**What needs to be done**
Going through the data below, copy out each line where the word "color" shows up.

**** Data shown

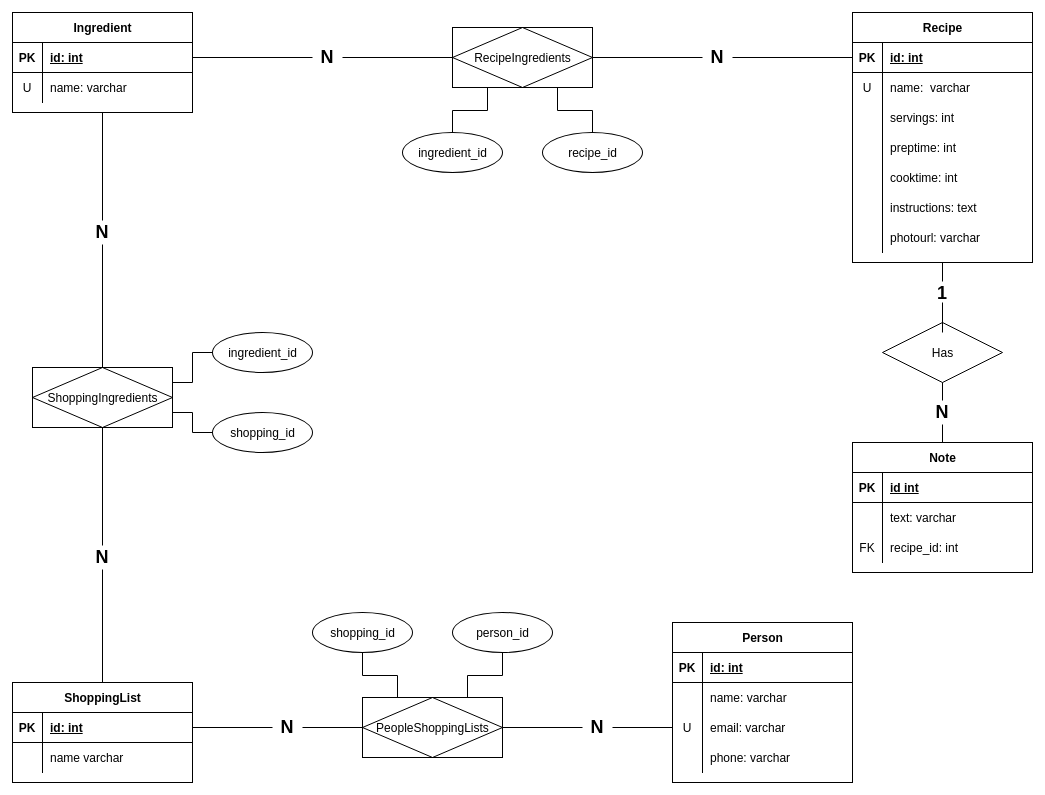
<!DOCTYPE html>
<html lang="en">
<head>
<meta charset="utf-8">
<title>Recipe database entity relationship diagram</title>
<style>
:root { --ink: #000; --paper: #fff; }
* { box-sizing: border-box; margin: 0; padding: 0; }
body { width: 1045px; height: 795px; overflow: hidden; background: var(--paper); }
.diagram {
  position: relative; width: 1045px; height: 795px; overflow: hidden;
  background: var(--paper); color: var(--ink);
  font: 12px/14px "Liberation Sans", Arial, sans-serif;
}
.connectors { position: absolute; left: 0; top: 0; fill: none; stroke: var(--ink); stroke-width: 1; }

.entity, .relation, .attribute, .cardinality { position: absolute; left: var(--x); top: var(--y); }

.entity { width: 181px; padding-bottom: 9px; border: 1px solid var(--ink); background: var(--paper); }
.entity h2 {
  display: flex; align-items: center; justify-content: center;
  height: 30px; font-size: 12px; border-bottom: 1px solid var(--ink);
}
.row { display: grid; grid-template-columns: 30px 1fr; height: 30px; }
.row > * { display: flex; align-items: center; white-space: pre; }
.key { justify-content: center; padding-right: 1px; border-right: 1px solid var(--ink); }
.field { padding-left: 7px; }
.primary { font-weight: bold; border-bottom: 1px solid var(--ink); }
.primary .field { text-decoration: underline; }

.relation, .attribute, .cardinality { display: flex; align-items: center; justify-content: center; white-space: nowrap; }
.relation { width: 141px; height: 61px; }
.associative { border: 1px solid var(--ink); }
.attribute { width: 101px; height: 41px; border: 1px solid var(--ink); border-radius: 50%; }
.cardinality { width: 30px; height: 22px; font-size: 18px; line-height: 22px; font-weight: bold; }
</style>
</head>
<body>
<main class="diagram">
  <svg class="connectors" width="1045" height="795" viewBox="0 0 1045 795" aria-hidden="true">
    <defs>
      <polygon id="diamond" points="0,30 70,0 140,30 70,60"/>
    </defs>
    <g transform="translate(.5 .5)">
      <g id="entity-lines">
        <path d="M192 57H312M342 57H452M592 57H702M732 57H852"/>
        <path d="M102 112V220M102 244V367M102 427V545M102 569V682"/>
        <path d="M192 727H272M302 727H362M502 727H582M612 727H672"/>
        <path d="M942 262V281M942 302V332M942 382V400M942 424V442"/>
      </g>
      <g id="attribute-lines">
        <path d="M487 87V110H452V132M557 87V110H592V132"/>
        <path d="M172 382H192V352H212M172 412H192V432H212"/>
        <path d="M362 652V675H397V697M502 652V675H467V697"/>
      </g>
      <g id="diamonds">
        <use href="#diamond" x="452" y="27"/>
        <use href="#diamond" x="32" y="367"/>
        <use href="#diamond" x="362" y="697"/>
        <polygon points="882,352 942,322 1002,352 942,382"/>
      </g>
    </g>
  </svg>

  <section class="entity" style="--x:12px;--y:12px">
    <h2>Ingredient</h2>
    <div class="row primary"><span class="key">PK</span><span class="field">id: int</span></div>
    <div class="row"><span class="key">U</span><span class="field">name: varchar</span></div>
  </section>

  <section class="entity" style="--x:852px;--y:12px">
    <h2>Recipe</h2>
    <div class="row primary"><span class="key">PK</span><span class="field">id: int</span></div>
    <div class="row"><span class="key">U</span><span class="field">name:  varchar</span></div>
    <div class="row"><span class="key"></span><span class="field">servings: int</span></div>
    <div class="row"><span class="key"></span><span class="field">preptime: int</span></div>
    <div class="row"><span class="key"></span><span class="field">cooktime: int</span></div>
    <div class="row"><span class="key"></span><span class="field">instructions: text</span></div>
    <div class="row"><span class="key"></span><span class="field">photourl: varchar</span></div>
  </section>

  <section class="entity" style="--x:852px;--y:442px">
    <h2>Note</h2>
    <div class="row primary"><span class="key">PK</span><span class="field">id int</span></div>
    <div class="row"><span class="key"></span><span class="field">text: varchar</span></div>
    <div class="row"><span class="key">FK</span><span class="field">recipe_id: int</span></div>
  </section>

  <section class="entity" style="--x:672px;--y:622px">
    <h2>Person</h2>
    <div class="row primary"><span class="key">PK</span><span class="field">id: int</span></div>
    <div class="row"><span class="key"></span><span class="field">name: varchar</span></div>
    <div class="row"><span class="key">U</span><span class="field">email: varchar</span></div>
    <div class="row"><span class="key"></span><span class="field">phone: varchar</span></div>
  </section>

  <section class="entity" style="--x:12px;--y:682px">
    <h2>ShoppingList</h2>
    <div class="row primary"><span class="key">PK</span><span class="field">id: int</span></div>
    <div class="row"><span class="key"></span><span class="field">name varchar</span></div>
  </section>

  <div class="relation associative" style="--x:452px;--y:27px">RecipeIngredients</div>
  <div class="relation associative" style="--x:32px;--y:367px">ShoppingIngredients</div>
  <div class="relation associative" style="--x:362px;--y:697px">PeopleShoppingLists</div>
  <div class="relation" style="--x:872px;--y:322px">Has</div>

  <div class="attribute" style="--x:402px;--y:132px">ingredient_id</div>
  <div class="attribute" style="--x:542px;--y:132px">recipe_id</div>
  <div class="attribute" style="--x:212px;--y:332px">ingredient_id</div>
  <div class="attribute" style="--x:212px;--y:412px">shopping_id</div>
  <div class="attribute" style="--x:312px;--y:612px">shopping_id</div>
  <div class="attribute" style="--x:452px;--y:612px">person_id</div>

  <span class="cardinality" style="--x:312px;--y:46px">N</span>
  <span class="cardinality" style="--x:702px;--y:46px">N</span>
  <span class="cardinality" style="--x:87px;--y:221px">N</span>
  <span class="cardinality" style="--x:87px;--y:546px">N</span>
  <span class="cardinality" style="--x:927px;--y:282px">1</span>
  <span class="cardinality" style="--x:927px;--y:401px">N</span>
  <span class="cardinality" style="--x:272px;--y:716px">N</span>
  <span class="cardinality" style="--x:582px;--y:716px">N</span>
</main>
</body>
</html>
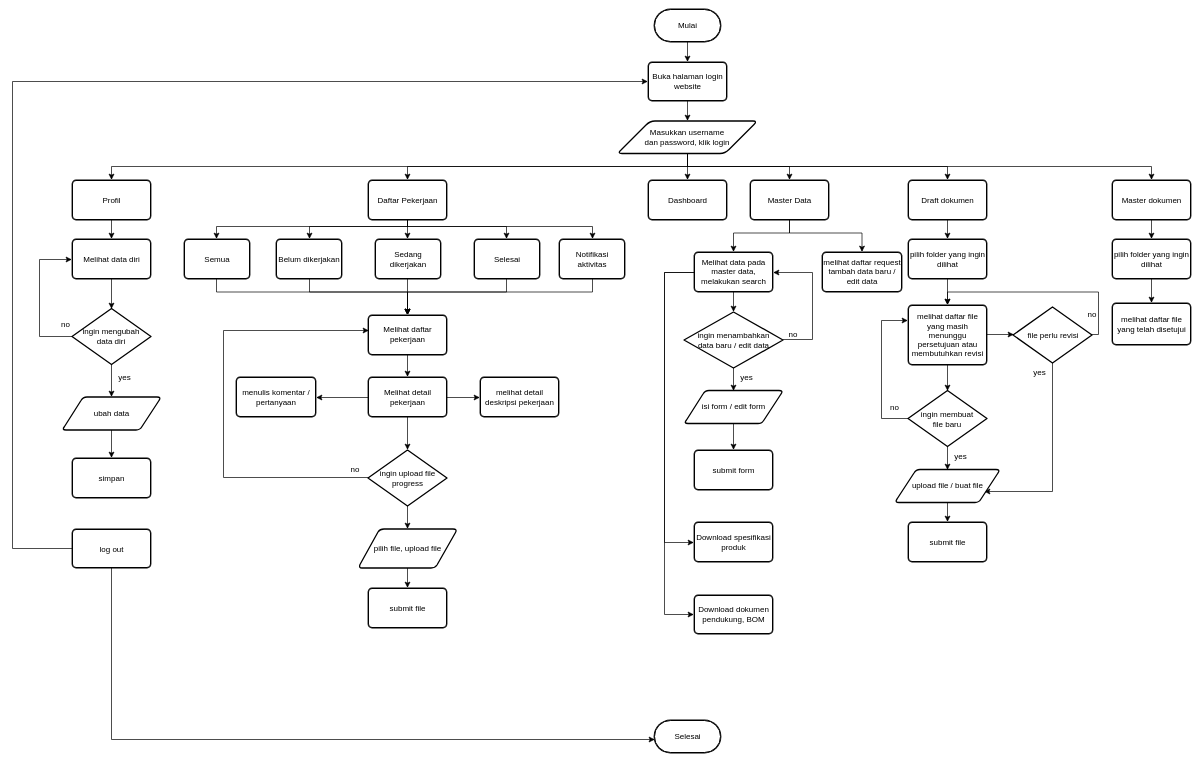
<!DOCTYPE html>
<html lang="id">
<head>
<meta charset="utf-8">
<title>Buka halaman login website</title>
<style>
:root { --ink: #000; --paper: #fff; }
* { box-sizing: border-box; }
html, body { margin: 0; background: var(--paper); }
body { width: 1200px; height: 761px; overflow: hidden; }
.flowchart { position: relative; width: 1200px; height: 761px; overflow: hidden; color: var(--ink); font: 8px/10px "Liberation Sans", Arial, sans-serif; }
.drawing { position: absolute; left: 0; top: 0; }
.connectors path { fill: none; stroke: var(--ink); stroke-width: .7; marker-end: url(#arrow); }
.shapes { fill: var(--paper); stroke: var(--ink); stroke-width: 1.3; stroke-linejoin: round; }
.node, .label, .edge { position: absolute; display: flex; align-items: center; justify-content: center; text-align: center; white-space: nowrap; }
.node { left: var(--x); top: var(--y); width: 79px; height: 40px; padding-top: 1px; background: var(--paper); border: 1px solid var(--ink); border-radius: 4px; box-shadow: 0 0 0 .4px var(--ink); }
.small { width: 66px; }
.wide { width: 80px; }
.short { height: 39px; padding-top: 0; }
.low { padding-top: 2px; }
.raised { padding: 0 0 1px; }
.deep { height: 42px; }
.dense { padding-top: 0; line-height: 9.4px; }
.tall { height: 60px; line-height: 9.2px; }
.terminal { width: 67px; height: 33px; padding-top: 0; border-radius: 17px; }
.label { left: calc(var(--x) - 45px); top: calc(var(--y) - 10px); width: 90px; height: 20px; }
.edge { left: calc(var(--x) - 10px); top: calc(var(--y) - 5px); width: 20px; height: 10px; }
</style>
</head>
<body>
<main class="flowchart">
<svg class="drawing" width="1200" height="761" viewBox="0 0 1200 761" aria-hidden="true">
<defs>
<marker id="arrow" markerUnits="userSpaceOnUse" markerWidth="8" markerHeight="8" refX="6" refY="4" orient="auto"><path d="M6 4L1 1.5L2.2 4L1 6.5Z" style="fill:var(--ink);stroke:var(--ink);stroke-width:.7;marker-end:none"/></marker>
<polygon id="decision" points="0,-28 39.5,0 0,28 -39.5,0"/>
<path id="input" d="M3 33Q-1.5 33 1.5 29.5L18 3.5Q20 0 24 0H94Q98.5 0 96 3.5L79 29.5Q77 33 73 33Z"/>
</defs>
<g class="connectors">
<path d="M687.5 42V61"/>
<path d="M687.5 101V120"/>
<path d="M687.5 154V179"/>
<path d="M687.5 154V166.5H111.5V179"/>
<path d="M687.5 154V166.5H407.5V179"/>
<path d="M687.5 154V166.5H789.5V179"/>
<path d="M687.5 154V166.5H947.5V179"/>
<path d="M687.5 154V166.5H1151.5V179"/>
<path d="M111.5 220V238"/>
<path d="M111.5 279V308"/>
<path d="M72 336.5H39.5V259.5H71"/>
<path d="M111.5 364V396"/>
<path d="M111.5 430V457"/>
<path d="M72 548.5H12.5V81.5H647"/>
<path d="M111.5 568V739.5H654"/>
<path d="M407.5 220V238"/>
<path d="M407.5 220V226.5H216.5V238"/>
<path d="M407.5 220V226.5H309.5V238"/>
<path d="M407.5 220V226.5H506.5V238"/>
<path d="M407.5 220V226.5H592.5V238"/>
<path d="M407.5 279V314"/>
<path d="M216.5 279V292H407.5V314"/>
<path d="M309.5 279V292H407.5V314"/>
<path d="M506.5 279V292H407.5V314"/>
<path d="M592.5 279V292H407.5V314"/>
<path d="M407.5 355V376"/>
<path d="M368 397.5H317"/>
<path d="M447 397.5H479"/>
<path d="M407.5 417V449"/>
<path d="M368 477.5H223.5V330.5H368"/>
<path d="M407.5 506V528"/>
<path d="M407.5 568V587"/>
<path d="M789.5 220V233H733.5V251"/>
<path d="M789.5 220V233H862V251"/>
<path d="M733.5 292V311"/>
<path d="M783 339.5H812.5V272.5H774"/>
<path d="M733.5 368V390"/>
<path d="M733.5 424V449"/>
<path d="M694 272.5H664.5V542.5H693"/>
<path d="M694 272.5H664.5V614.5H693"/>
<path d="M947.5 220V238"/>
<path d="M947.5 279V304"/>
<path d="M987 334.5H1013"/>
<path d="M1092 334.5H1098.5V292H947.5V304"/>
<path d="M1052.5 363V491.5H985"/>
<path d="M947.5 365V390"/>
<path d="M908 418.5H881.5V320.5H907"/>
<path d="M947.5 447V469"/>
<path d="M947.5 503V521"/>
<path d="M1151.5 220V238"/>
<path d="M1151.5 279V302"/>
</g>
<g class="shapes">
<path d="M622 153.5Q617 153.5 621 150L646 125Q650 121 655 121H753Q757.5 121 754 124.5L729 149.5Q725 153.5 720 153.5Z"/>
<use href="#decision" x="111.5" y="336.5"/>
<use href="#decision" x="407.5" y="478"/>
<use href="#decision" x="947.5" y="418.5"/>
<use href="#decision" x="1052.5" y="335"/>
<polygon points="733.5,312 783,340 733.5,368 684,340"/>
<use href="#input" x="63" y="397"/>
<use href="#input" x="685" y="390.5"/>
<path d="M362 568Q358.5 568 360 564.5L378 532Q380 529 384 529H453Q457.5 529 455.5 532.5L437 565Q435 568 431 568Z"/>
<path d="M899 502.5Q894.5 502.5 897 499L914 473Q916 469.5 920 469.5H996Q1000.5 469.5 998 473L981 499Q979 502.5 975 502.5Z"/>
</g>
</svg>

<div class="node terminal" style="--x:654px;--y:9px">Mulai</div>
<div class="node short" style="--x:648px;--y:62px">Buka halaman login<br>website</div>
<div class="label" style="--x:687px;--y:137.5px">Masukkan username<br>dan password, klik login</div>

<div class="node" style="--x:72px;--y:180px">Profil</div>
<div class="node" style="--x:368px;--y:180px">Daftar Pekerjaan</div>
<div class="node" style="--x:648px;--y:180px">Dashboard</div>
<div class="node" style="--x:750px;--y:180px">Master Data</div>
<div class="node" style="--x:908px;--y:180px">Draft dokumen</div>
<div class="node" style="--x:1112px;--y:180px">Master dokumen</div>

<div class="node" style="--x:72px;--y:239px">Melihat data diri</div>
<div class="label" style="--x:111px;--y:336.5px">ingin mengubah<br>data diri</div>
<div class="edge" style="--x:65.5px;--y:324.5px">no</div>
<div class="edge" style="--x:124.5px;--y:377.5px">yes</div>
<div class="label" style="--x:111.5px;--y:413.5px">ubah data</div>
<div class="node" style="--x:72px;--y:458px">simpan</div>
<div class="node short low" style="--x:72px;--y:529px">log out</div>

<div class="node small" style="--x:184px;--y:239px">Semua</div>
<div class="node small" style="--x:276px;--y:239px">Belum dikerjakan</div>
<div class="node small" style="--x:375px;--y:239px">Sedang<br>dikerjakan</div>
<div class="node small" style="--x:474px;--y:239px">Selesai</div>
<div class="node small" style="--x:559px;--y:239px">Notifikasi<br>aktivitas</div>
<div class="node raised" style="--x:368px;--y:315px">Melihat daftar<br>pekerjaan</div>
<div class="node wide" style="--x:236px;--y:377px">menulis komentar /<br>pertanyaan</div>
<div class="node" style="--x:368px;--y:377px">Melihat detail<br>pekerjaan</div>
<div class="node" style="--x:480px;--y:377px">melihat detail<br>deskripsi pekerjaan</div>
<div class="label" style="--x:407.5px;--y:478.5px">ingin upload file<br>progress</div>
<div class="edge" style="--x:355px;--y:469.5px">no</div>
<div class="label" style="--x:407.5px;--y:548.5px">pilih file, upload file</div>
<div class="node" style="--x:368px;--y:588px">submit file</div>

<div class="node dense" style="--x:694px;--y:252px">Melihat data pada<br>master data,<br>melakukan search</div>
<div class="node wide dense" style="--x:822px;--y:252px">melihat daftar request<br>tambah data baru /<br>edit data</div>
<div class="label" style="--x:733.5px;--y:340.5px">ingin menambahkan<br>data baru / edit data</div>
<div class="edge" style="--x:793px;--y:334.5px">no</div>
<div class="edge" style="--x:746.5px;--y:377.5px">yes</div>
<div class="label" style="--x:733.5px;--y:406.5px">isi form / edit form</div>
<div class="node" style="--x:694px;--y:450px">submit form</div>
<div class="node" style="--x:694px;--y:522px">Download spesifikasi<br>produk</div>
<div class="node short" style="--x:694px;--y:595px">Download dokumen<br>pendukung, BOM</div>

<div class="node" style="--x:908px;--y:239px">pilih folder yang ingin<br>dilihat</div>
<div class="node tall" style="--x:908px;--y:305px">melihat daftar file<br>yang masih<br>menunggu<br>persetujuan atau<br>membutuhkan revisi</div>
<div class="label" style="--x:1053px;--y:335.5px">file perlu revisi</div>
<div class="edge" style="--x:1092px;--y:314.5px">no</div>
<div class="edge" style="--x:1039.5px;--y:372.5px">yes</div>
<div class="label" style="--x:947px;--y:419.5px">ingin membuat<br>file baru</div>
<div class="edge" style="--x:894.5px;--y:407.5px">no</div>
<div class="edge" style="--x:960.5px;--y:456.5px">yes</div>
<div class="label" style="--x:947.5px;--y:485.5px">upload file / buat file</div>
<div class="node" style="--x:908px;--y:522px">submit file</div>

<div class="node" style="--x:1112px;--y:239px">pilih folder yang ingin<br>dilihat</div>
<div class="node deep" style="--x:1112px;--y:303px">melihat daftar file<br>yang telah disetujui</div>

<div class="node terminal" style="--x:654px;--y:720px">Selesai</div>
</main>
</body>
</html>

********

**Written response**
  background: var(--paper); color: var(--ink);
.flowchart { position: relative; width: 1200px; height: 761px; overflow: hidden; color: var(--ink); font: 8px/10px "Liberation Sans", Arial, sans-serif; }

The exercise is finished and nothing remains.